A wooded ridge located about eleven miles south of the county courthouse and containing freshwater springs was chosen for the site of the University of North Carolina.
The importance of the springs in the choosing of this location can not be over stated. On old maps of the town and campus the springs and streams are indicated and given names such as “Chapel Spring,” “Eminence Rock Spring,” “Meeting of the Waters” and “Poplar Spring.”
While building Old East and the tutor’s house, workmen building the campus buildings brought water from a spring located east of the construction site. Prior to the construction of a campus well, the university relied on springs and streams for drinking water. President Battle had this to say about Battle Branch:
In addition to furnishing food, the Board required the Steward to give the floors, passages and staircases a fortnightly washing, to have the students’ rooms swept and made twice a day, and to have brought from ‘the spring’ at least four times a day a sufficient quantity of water in the judgment of the Faculty. The spring mentioned was near the Episcopal Church rear wall, the head of the streamlet going through Battle Park. It was then bold and pure. General Clingman informed me that it was used as late as 1861.
The spring is still there behind the Chapel of the Cross in the Coker Arboretum, although it no longer seems “bold and pure.”
In January of 1897, Professor Joshua W. Gore gave the Trustees several options for increasing the campus water supply. The Trustees chose to take water from Bolin Creek by employing a steam pump and storing the water in tanks on top of the South Building. The General Assembly appropriated $7,300 to install the Bolin Creek pump which was located near Yeargin’s Mill. The pre-Revolution Yeargin’s Mill was located on Bolin Creek north of Tanbark Creek in the area of the present-day Umstead Park. The location of the steam pump was just east of this location.
Some of the equipment for the water tanks was still in place in the attic of the South Building as of 2004. The line for delivering the water ran from Bolin Creek up the hill along Church Street, parallel and west of Columbia Street.
As of 1902, Bolin Creek was still used as water supply for campus but the system did not supply enough water for the campus and water on campus was considered a scarce commodity. By this time the steam powered water pump had been replaced by a small gasoline engine.
In 1922, after a severe drought in 1921, water was piped from Morgan Creek and treated by a filtration system near Phillips Hall. Remnants of this filtration system were still present in the Phillips Annex Building in 2004. The old concrete pumping station that was used at Morgan Creek was still visible in 2001 and was located seventy-five feet southwest of the present dam.

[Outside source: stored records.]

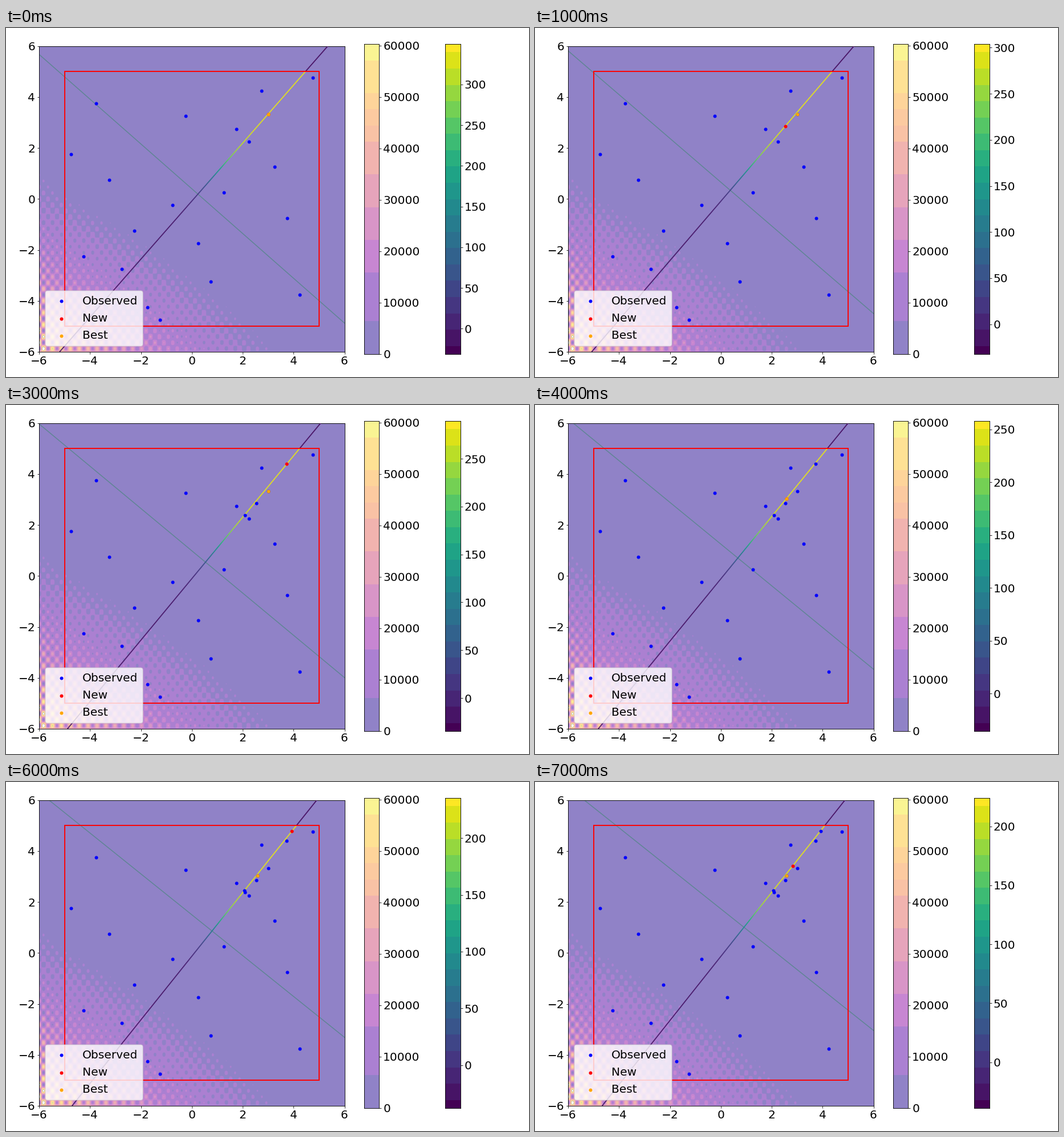
Animation of 917 by 611 pixels, one loop 8 s. Source, as a matplotlib script:

```python
import numpy as np
import matplotlib.pyplot as plt
from matplotlib.animation import FuncAnimation
from matplotlib.collections import LineCollection
from matplotlib.colors import BoundaryNorm, ListedColormap
from matplotlib.patches import FancyBboxPatch, Rectangle
from matplotlib.ticker import MultipleLocator

W, H, DPI = 917, 611, 64
PT = 72 / DPI  # points per pixel
STEPS = 8
plt.rcParams.update({"font.family": "DejaVu Sans", "font.size": 20.1 * PT,
                     "axes.linewidth": 0.9 * PT})

# Objective bands: edges in nineteenths of the range, half-transparent plasma
TOP = 60330
EDGES = np.array([0, 2, 5, 7, 9, 11, 13, 14, 15, 16, 18, 19]) / 19
SHADES = EDGES[:-1] + 0.3 * np.diff(EDGES)
CMAP = ListedColormap(0.5 + 0.5 * plt.cm.plasma(SHADES)[:, :3])
NORM = BoundaryNorm(EDGES * TOP, len(SHADES))

# Latin hypercube: one point in each row and column
COLUMNS = np.array([19, 15, 2, 9, 13, 14, 0, 16, 3, 12,
                    8, 17, 5, 10, 1, 4, 11, 18, 6, 7])
START = np.column_stack([COLUMNS / 2 - 4.75, np.linspace(4.75, -4.75, 20)])


def objective(x, y):
    """Rising slope toward the lower left, covered in fine ripples."""
    g = np.maximum(-0.716 * x - y + 0.03 * (x + 6) * (y + 6), 0)
    trend = 4000 * (g / 3.6) ** 2.2
    depth = 0.55 + 0.6 * np.exp(-(x + 6) / 0.35)
    ripple = np.cos(2 * np.pi * (x + 6) / 0.35) * np.cos(2 * np.pi * y / 0.47)
    value = trend * (1 + depth * ripple)
    return np.where(value < TOP, value, np.nan)


def slope(i):
    return 0.765 + 0.1135 * 0.828 ** i


def line_x(i, y):
    """Search line at step i; it turns and drifts as points are added."""
    return 0.075 + 0.005 * i + slope(i) * y


def line_value(y):
    inside = 0.06 + 0.9 / (1 + np.exp(-(y - 1.05) / 0.42))
    return np.where(y > 5, 0.04, inside)


# Each new sample lies on the search line of its step
FOUND = np.array([(line_x(i, y), y) for i, y in enumerate(
    [3.33, 2.86, 2.39, 4.39, 3.03, 2.44, 4.77, 3.41])])
BEST_STEP = 4


def add_axes(left, top, right, bottom):
    return fig.add_axes([left / W, 1 - bottom / H,
                         (right - left) / W, (bottom - top) / H])


def style_ticks(ax, step):
    ax.tick_params(length=3.5 * PT, width=0.8 * PT, pad=3.2 * PT)
    ax.yaxis.set_major_locator(MultipleLocator(step))


def add_bar(left, step):
    ax = add_axes(left, 28, left + 27, 570.5)
    ax.yaxis.tick_right()
    style_ticks(ax, step)
    return ax


def dots(color, z):
    return ax.plot([], [], "o", color=color, ms=6 * PT, mew=0, zorder=z)[0]


fig = plt.figure(figsize=(W / DPI, H / DPI), dpi=DPI, facecolor="white")

ax = add_axes(58, 31.5, 593.5, 567)
style_ticks(ax, 2)
ax.xaxis.set_major_locator(MultipleLocator(2))
gx, gy = np.meshgrid(*[np.linspace(-6, 6, 1605)] * 2)
ax.imshow(objective(gx, gy), cmap=CMAP, norm=NORM, origin="lower",
          extent=(-6, 6, -6, 6), aspect="auto", interpolation_stage="rgba")
ax.set(xlim=(-6, 6), ylim=(-6, 6))

cross, = ax.plot([], [], color="#5f8594", lw=1.5 * PT, zorder=2)
ys = np.linspace(-6, 6, 241)
search = LineCollection([], linewidths=1.8 * PT, zorder=3)
search.set_color(plt.cm.viridis(line_value((ys[1:] + ys[:-1]) / 2)))
ax.add_collection(search, autolim=False)
ax.add_patch(Rectangle((-5, -5), 10, 10, fill=False, ec="red",
                       lw=1.9 * PT, zorder=4))
observed, new, best = dots("blue", 5), dots("red", 6), dots("orange", 7)

# Legend, laid out in stage pixels
key = add_axes(0, 0, W, H)
key.set(xlim=(0, W), ylim=(H, 0))
key.axis("off")
key.add_patch(FancyBboxPatch((73, 464), 163, 89, fc="white", ec="#cccccc",
                             boxstyle="round,pad=4,rounding_size=4",
                             lw=1 * PT, alpha=0.8))
for row, (name, color) in enumerate([("Observed", "blue"), ("New", "red"),
                                     ("Best", "orange")]):
    key.plot(97, 478.3 + 30.4 * row, "o", color=color, ms=6 * PT, mew=0)
    key.text(133.5, 484 + 30.2 * row, name)

bar = add_bar(627.5, 10000)
bar.pcolormesh([0, 1], EDGES * TOP, EDGES[:-1, None] * TOP,
               cmap=CMAP, norm=NORM)
bar.set(xlim=(0, 1), ylim=(0, TOP), xticks=[])

value_bar = add_bar(770, 50)
bands = value_bar.imshow(np.linspace(0, 1, 20)[:, None], cmap="viridis",
                         origin="lower", aspect="auto",
                         interpolation="nearest")
value_bar.set(xlim=(0, 1), xticks=[])


def update(i):
    points = np.column_stack([line_x(i, ys), ys])
    search.set_segments(np.stack([points[:-1], points[1:]], axis=1))

    # The cross line runs through the centre of all earlier samples
    seen = np.vstack([START, FOUND[:i]])
    cx, cy = (seen.sum(axis=0) + 20 * 0.213) / len(seen)
    ends = np.array([-6, 6])
    cross.set_data(ends, cy - slope(i) * (ends - cx))

    observed.set_data(*seen.T)
    new.set_data(*FOUND[i:i + 1].T)
    top = BEST_STEP if i >= BEST_STEP else 0
    best.set_data(*FOUND[top:top + 1].T)

    # Value scale shrinks; the end bands show only half their height
    low = -31 - 1.1 * i
    high = np.interp(i, [0, 1, 3, 4, 7], [349.7, 304, 289.4, 258, 224])
    half = (high - low) / 38
    bands.set_extent((0, 1, low - half, high + half))
    value_bar.set(xlim=(0, 1), ylim=(low, high))
    return search, cross, observed, new, best, bands


anim = FuncAnimation(fig, update, frames=STEPS, interval=1000,
                     init_func=lambda: update(0), repeat=True, repeat_delay=0)
plt.show()
```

In the early 1930s, the Conservation Corp of America built the University Lake Dam on Morgan Creek, creating a water source that still serves UNC, Chapel Hill, and Carrboro.

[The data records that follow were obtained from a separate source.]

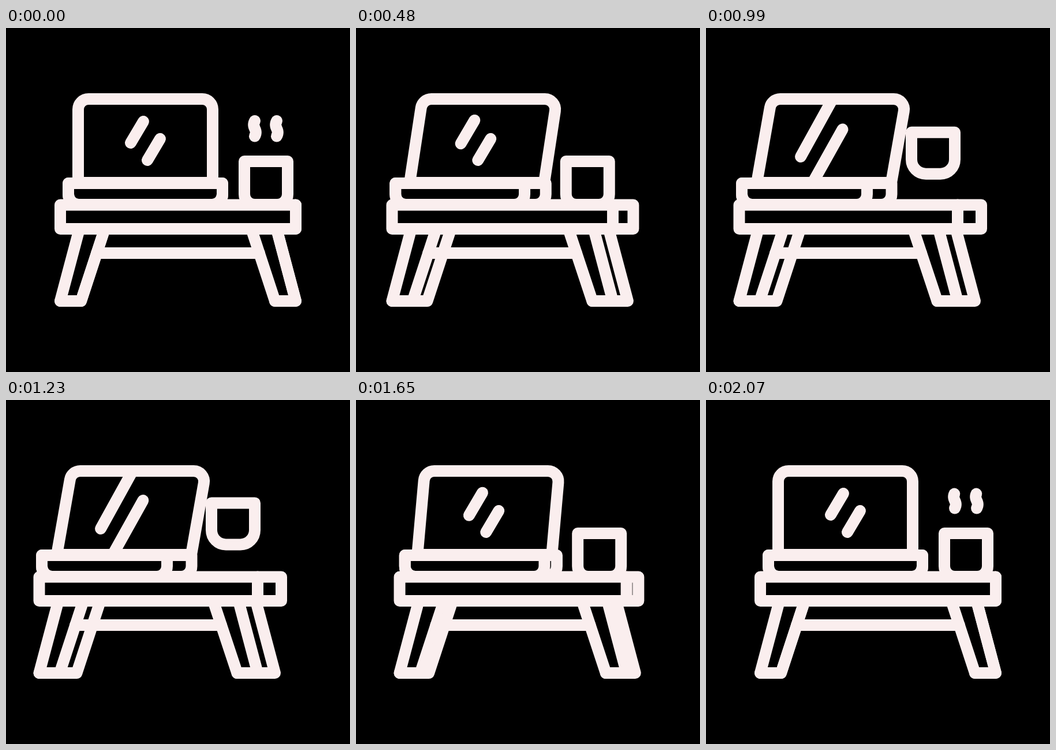
An HTML page with a canvas that plays this animation: 596x596 px, repeating every 2.1 s.

```html
<!DOCTYPE html>
<html lang="en">
<head>
<meta charset="utf-8">
<title>Desk</title>
<style>
html, body { margin: 0; width: 100%; height: 100%; overflow: hidden; background: #000; }
canvas { display: block; }
</style>
</head>
<body>
<canvas id="stage" width="596" height="596"></canvas>
<script>
const ctx = document.getElementById('stage').getContext('2d');
const LOOP = 2100, STEP = 30;

// Eased 0..1 ramp between two times
function ramp(t, from, to) {
  const u = Math.min(1, Math.max(0, (t - from) / (to - from)));
  return u * u * (3 - 2 * u);
}

// Rises during a..b, falls during c..d
const pulse = (t, a, b, c, d) => ramp(t, a, b) - ramp(t, c, d);

function line(...pts) {
  ctx.beginPath();
  for (let i = 0; i < pts.length; i += 2) ctx.lineTo(pts[i], pts[i + 1]);
  ctx.stroke();
}

// Box with square top and rounded bottom corners
function tray(l, r, top, bottom, rad) {
  ctx.beginPath();
  ctx.moveTo(l, top);
  ctx.arcTo(l, bottom, r, bottom, rad);
  ctx.arcTo(r, bottom, r, top, rad);
  ctx.lineTo(r, top);
  ctx.closePath();
  ctx.stroke();
}

function laptop(p) {
  const tl = 125 - 11.5 * p, bl = 125 - 37 * p, w = 233;
  ctx.beginPath();
  ctx.moveTo(bl, 268);
  ctx.arcTo(tl, 123, tl + w, 123, 18);
  ctx.arcTo(tl + w, 123, bl + w, 268, 18);
  ctx.lineTo(bl + w, 268);
  ctx.closePath();
  ctx.stroke();

  const left = 108 - 46 * p;
  tray(left, 375 - 96 * p, 269, 306, 18);
  tray(left, 375 - 53.5 * p, 269, 306, 18);
}

// Slanted reflection, lengthened upwards and downwards
function glare(x, y, up, down) {
  line(x + up * 0.52, y - up, x - 22 - down * 0.54, y + 37 + down);
}

function table(p) {
  const left = 94 - 36.5 * p, split = 502 - 66 * p, right = 502 - 25 * p;
  ctx.strokeRect(left, 306.5, right - left, 41.5);
  line(split, 306.5, split, 348);

  const foot = 94 - 36.5 * p;
  line(127.2 - 36.5 * p, 348, foot, 473, 130 - 37 * p, 473, 171 - 37 * p, 348);
  line(foot, 473, 130 - 7.5 * p, 473, 171 - 7.5 * p, 348);

  const heel = 466 - 65.5 * p;
  line(425 - 66 * p, 348, heel, 473, 502 - 66 * p, 473, 468.8 - 66 * p, 348);
  line(heel, 473, 502 - 36 * p, 473, 468.8 - 36 * p, 348);

  line(157 - 37 * p, 390, 439 - 66 * p, 390);
}

// The cup gets rounder as it leaves the table
function cup(dx, lift) {
  const k = ramp(lift, 0, 18);
  const top = 231 - lift;
  tray(413 + dx, 488 + dx, top, top + 75 - 3 * k, 18 + 7 * k);
}

function steam(x, amount) {
  const n = 20;
  ctx.beginPath();
  for (let i = 0; i <= n; i++) {
    const k = amount * i / n;
    ctx.lineTo(x + 1.8 * Math.sin(2 * Math.PI * k), 187.5 - 26.5 * k);
  }
  ctx.stroke();
}

function draw(t) {
  const p = pulse(t, 65, 605, 1382, 1922);
  const slide = -57 * p;
  const lift = 60 * pulse(t, 640, 1110, 1154, 1500);
  const long1 = pulse(t, 420, 850, 1290, 1695);
  const long2 = pulse(t, 635, 1070, 1220, 1550);

  ctx.fillStyle = '#000';
  ctx.fillRect(0, 0, 596, 596);
  ctx.strokeStyle = '#faeeee';
  ctx.lineWidth = 20;
  ctx.lineCap = ctx.lineJoin = 'round';

  laptop(p);
  const shift = -39 * p;
  glare(238 + shift, 162, 39 * long1, 24 * long1);
  glare(267 + shift, 192, 18 * long2, 40 * long2);

  table(p);
  cup(slide, lift);

  const vapor = t < 1000 ? 1 - ramp(t, 0, 240) : ramp(t, 1815, 2115);
  if (vapor > 0) {
    steam(431 + slide, vapor);
    steam(469 + slide, vapor);
  }
}

const start = performance.now();
function tick() {
  const t = Math.max(0, performance.now() - start) % LOOP;
  draw(Math.floor(t / STEP) * STEP);
  requestAnimationFrame(tick);
}
tick();
</script>
</body>
</html>
```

- Madry, Sarah Brandes. Well Worth A Shindy: The Architectural and Philosophical History of the Old Well at the University of North Carolina at Chapel Hill. (New York, Lincoln, and Shanghai: iUniverse, Inc., 2004), 399.